◆ **Dataset entries**:
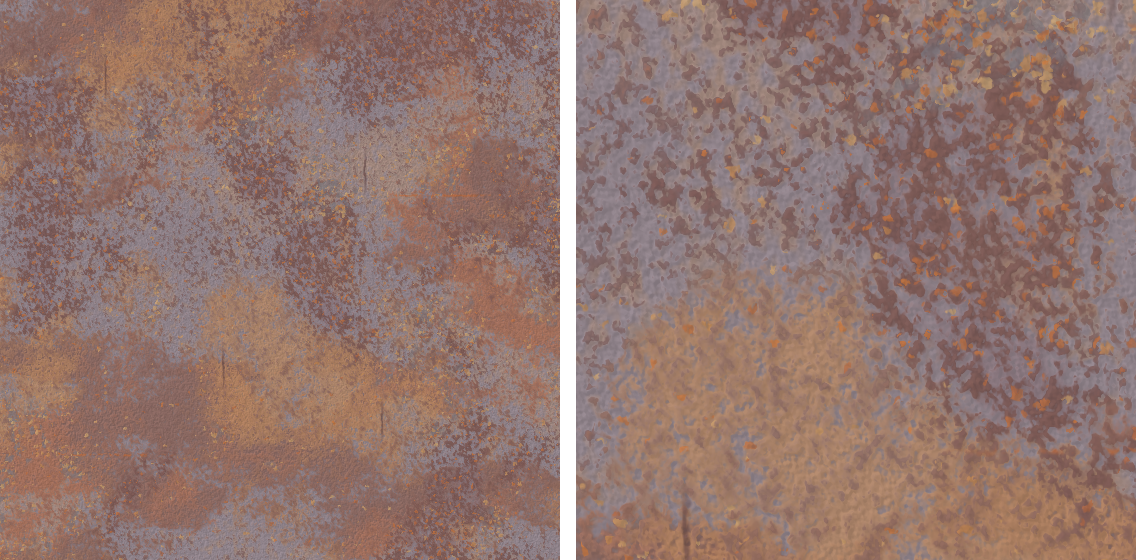
Left, the full canvas; right, a detail of the centre.
Give the GLSL for this texture, as a Shadertoy shader.

```glsl
// Weathered painted metal: grey-lilac paint breaking up into rust and ochre patches.
// Soft cellular noise is layered for the stains and for the fine grain; hard cells
// give the paint flakes, and a short loop adds drips and rusty seams.

vec3 hash3(vec2 cell) {
    vec3 q = fract(cell.xyx * vec3(0.1031, 0.1030, 0.0973));
    q += dot(q, q.yxz + 33.33);
    return fract((q.xxy + q.yzz) * q.zyx);
}

// Random cell values blended by distance, centred on zero
float softCells(vec2 p) {
    vec2 cell = floor(p), f = fract(p);
    float sum = 0.0, total = 0.0;
    for (int y = -1; y <= 1; y++)
    for (int x = -1; x <= 1; x++) {
        vec2 o = vec2(x, y);
        vec3 h = hash3(cell + o);
        vec2 d = o + h.xy - f;
        float w = exp(-6.0 * dot(d, d));
        sum += w * (h.z - 0.5);
        total += w;
    }
    return sum / total;
}

// Octaves of soft cells, scaled to a spread of about one
float layers(vec2 p, int octaves) {
    float sum = 0.0, amp = 4.1;
    for (int i = 0; i < octaves; i++) {
        sum += amp * softCells(p);
        p = mat2(1.6, 1.2, -1.2, 1.6) * p + 17.3;
        amp *= 0.62;
    }
    return sum;
}

// Scattered chips: x is coverage, y a random tint
vec2 flakes(vec2 p, float density) {
    vec2 cell = floor(p), f = fract(p), result = vec2(0.0);
    for (int y = -1; y <= 1; y++)
    for (int x = -1; x <= 1; x++) {
        vec2 o = vec2(x, y);
        vec3 h = hash3(cell + o + 71.0);
        float present = step(h.z, density);
        float radius = 0.18 + 0.4 * fract(h.z * 57.0);
        float d = length((o + h.xy - f) * vec2(1.0, 0.7 + 0.6 * h.x));
        float cover = present * smoothstep(0.14, -0.14, d - radius);
        if (cover > result.x) result = vec2(cover, fract(h.x * 31.0));
    }
    return result;
}

float grainAt(vec2 uv) {
    return layers(uv * vec2(270.0, 235.0), 2);
}

void mainImage(out vec4 fragColor, in vec2 fragCoord) {
    vec2 uv = fragCoord / iResolution.y;
    vec2 p = uv + 0.012 * vec2(sin(uv.y * 23.0 + 2.0 * sin(uv.x * 13.0)),
                               sin(uv.x * 19.0 + 2.0 * sin(uv.y * 17.0)));

    // Broad stains and small-scale texture
    float tone  = layers(p * 5.0 + 3.0, 5);
    float rust  = layers(p * vec2(3.2, 6.5) + 21.0, 6);
    float ochre = layers(p * vec2(5.6, 4.6) + 47.0, 6);
    float decay = layers(p * vec2(6.0, 4.6) + 83.0, 5);
    float clot  = layers(uv * vec2(110.0, 85.0) + 9.0, 2);
    float grain = grainAt(uv);
    float speck = 0.75 * grain + 0.45 * clot;

    // Grey paint with tan dust
    vec3 col = mix(vec3(0.56, 0.51, 0.54), vec3(0.63, 0.53, 0.49),
                   smoothstep(-0.8, 1.4, 0.7 * tone + 0.6 * clot));

    // Rust bands and ochre stains, worn through by the grain
    vec3 rustColor = mix(vec3(0.53, 0.38, 0.34), vec3(0.64, 0.41, 0.32),
                         smoothstep(-1.3, 1.5, tone + 0.6 * speck));
    float rusted = smoothstep(0.1, 1.5, rust + 0.5 * speck);
    col = mix(col, rustColor, 0.8 * rusted);
    vec3 ochreColor = mix(vec3(0.58, 0.43, 0.36), vec3(0.71, 0.52, 0.37),
                          smoothstep(-1.0, 1.2, 0.6 * ochre - 0.5 - 0.8 * speck));
    float stained = smoothstep(0.2, 1.7, ochre + 0.6 * speck);
    col = mix(col, ochreColor, 0.75 * stained);

    // Dark pits, fewer where the stains lie thick
    float pits = smoothstep(0.0, 1.1, speck + 0.3 * decay - 0.2);
    col = mix(col, vec3(0.43, 0.32, 0.32), pits * (0.68 - 0.35 * max(rusted, stained)));

    // Corroded maroon areas, still showing lilac paint
    float corroded = smoothstep(0.7, 2.0, decay + 0.4 * speck);
    vec3 corrosion = mix(vec3(0.54, 0.46, 0.49), vec3(0.45, 0.32, 0.31),
                         smoothstep(-0.9, 0.7, speck));
    col = mix(col, corrosion, 0.75 * corroded);

    // Blue-grey chips and yellow flakes along the ochre borders, orange in corrosion
    float border = exp(-3.0 * pow(ochre - 0.5, 2.0)) * smoothstep(-0.4, 1.0, tone);
    vec2 ragged = uv + 0.0012 * vec2(grain, clot);
    float blue = border * smoothstep(0.3, 1.0, clot - 0.3 * grain);
    col = mix(col, vec3(0.47, 0.47, 0.51), 0.6 * blue);
    vec2 pale = flakes(ragged * 165.0, 0.02 + 0.36 * border);
    col = mix(col, mix(vec3(0.72, 0.49, 0.29), vec3(0.78, 0.63, 0.43), pale.y), 0.7 * pale.x);
    vec2 embers = flakes(ragged * 190.0 + 37.0, 0.015 + 0.13 * corroded);
    col = mix(col, mix(vec3(0.66, 0.38, 0.25), vec3(0.80, 0.46, 0.21), embers.y), 0.65 * embers.x);

    // Dark vertical drips and broken orange seams
    for (int i = 0; i < 4; i++) {
        vec3 h = hash3(vec2(i, 5.0));
        vec2 d = uv - (0.1 + 0.8 * h.xy);
        float along = smoothstep(0.05, 0.01, abs(d.y));
        float drip = along * smoothstep(0.003, 0.0005, abs(d.x + 0.0007 * clot));
        col = mix(col, vec3(0.38, 0.27, 0.27), 0.6 * drip);
        vec2 s = uv - (0.1 + 0.8 * h.zx);
        float seam = smoothstep(0.16, 0.05, abs(s.x)) * smoothstep(0.003, 0.0, abs(s.y + 0.001 * clot));
        col = mix(col, vec3(0.75, 0.40, 0.20), 0.6 * seam * smoothstep(-0.2, 0.7, clot));
    }

    // Grain relief lit from the upper left
    float relief = grain - grainAt(uv + vec2(-0.0016, 0.0016));
    col *= 1.0 + 0.03 * clamp(relief, -2.0, 2.0) + 0.015 * grain;
    fragColor = vec4(clamp(col, 0.0, 1.0), 1.0);
}
```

◆ **REQUIRED ACTION**:
If a record holds a picture, leave the picture out, but repeat every line exactly.

◆ **TASK OUTPUT**:
Left, the full canvas; right, a detail of the centre.
Give the GLSL for this texture, as a Shadertoy shader.

```glsl
// Weathered painted metal: grey-lilac paint breaking up into rust and ochre patches.
// Soft cellular noise is layered for the stains and for the fine grain; hard cells
// give the paint flakes, and a short loop adds drips and rusty seams.

vec3 hash3(vec2 cell) {
    vec3 q = fract(cell.xyx * vec3(0.1031, 0.1030, 0.0973));
    q += dot(q, q.yxz + 33.33);
    return fract((q.xxy + q.yzz) * q.zyx);
}

// Random cell values blended by distance, centred on zero
float softCells(vec2 p) {
    vec2 cell = floor(p), f = fract(p);
    float sum = 0.0, total = 0.0;
    for (int y = -1; y <= 1; y++)
    for (int x = -1; x <= 1; x++) {
        vec2 o = vec2(x, y);
        vec3 h = hash3(cell + o);
        vec2 d = o + h.xy - f;
        float w = exp(-6.0 * dot(d, d));
        sum += w * (h.z - 0.5);
        total += w;
    }
    return sum / total;
}

// Octaves of soft cells, scaled to a spread of about one
float layers(vec2 p, int octaves) {
    float sum = 0.0, amp = 4.1;
    for (int i = 0; i < octaves; i++) {
        sum += amp * softCells(p);
        p = mat2(1.6, 1.2, -1.2, 1.6) * p + 17.3;
        amp *= 0.62;
    }
    return sum;
}

// Scattered chips: x is coverage, y a random tint
vec2 flakes(vec2 p, float density) {
    vec2 cell = floor(p), f = fract(p), result = vec2(0.0);
    for (int y = -1; y <= 1; y++)
    for (int x = -1; x <= 1; x++) {
        vec2 o = vec2(x, y);
        vec3 h = hash3(cell + o + 71.0);
        float present = step(h.z, density);
        float radius = 0.18 + 0.4 * fract(h.z * 57.0);
        float d = length((o + h.xy - f) * vec2(1.0, 0.7 + 0.6 * h.x));
        float cover = present * smoothstep(0.14, -0.14, d - radius);
        if (cover > result.x) result = vec2(cover, fract(h.x * 31.0));
    }
    return result;
}

float grainAt(vec2 uv) {
    return layers(uv * vec2(270.0, 235.0), 2);
}

void mainImage(out vec4 fragColor, in vec2 fragCoord) {
    vec2 uv = fragCoord / iResolution.y;
    vec2 p = uv + 0.012 * vec2(sin(uv.y * 23.0 + 2.0 * sin(uv.x * 13.0)),
                               sin(uv.x * 19.0 + 2.0 * sin(uv.y * 17.0)));

    // Broad stains and small-scale texture
    float tone  = layers(p * 5.0 + 3.0, 5);
    float rust  = layers(p * vec2(3.2, 6.5) + 21.0, 6);
    float ochre = layers(p * vec2(5.6, 4.6) + 47.0, 6);
    float decay = layers(p * vec2(6.0, 4.6) + 83.0, 5);
    float clot  = layers(uv * vec2(110.0, 85.0) + 9.0, 2);
    float grain = grainAt(uv);
    float speck = 0.75 * grain + 0.45 * clot;

    // Grey paint with tan dust
    vec3 col = mix(vec3(0.56, 0.51, 0.54), vec3(0.63, 0.53, 0.49),
                   smoothstep(-0.8, 1.4, 0.7 * tone + 0.6 * clot));

    // Rust bands and ochre stains, worn through by the grain
    vec3 rustColor = mix(vec3(0.53, 0.38, 0.34), vec3(0.64, 0.41, 0.32),
                         smoothstep(-1.3, 1.5, tone + 0.6 * speck));
    float rusted = smoothstep(0.1, 1.5, rust + 0.5 * speck);
    col = mix(col, rustColor, 0.8 * rusted);
    vec3 ochreColor = mix(vec3(0.58, 0.43, 0.36), vec3(0.71, 0.52, 0.37),
                          smoothstep(-1.0, 1.2, 0.6 * ochre - 0.5 - 0.8 * speck));
    float stained = smoothstep(0.2, 1.7, ochre + 0.6 * speck);
    col = mix(col, ochreColor, 0.75 * stained);

    // Dark pits, fewer where the stains lie thick
    float pits = smoothstep(0.0, 1.1, speck + 0.3 * decay - 0.2);
    col = mix(col, vec3(0.43, 0.32, 0.32), pits * (0.68 - 0.35 * max(rusted, stained)));

    // Corroded maroon areas, still showing lilac paint
    float corroded = smoothstep(0.7, 2.0, decay + 0.4 * speck);
    vec3 corrosion = mix(vec3(0.54, 0.46, 0.49), vec3(0.45, 0.32, 0.31),
                         smoothstep(-0.9, 0.7, speck));
    col = mix(col, corrosion, 0.75 * corroded);

    // Blue-grey chips and yellow flakes along the ochre borders, orange in corrosion
    float border = exp(-3.0 * pow(ochre - 0.5, 2.0)) * smoothstep(-0.4, 1.0, tone);
    vec2 ragged = uv + 0.0012 * vec2(grain, clot);
    float blue = border * smoothstep(0.3, 1.0, clot - 0.3 * grain);
    col = mix(col, vec3(0.47, 0.47, 0.51), 0.6 * blue);
    vec2 pale = flakes(ragged * 165.0, 0.02 + 0.36 * border);
    col = mix(col, mix(vec3(0.72, 0.49, 0.29), vec3(0.78, 0.63, 0.43), pale.y), 0.7 * pale.x);
    vec2 embers = flakes(ragged * 190.0 + 37.0, 0.015 + 0.13 * corroded);
    col = mix(col, mix(vec3(0.66, 0.38, 0.25), vec3(0.80, 0.46, 0.21), embers.y), 0.65 * embers.x);

    // Dark vertical drips and broken orange seams
    for (int i = 0; i < 4; i++) {
        vec3 h = hash3(vec2(i, 5.0));
        vec2 d = uv - (0.1 + 0.8 * h.xy);
        float along = smoothstep(0.05, 0.01, abs(d.y));
        float drip = along * smoothstep(0.003, 0.0005, abs(d.x + 0.0007 * clot));
        col = mix(col, vec3(0.38, 0.27, 0.27), 0.6 * drip);
        vec2 s = uv - (0.1 + 0.8 * h.zx);
        float seam = smoothstep(0.16, 0.05, abs(s.x)) * smoothstep(0.003, 0.0, abs(s.y + 0.001 * clot));
        col = mix(col, vec3(0.75, 0.40, 0.20), 0.6 * seam * smoothstep(-0.2, 0.7, clot));
    }

    // Grain relief lit from the upper left
    float relief = grain - grainAt(uv + vec2(-0.0016, 0.0016));
    col *= 1.0 + 0.03 * clamp(relief, -2.0, 2.0) + 0.015 * grain;
    fragColor = vec4(clamp(col, 0.0, 1.0), 1.0);
}
```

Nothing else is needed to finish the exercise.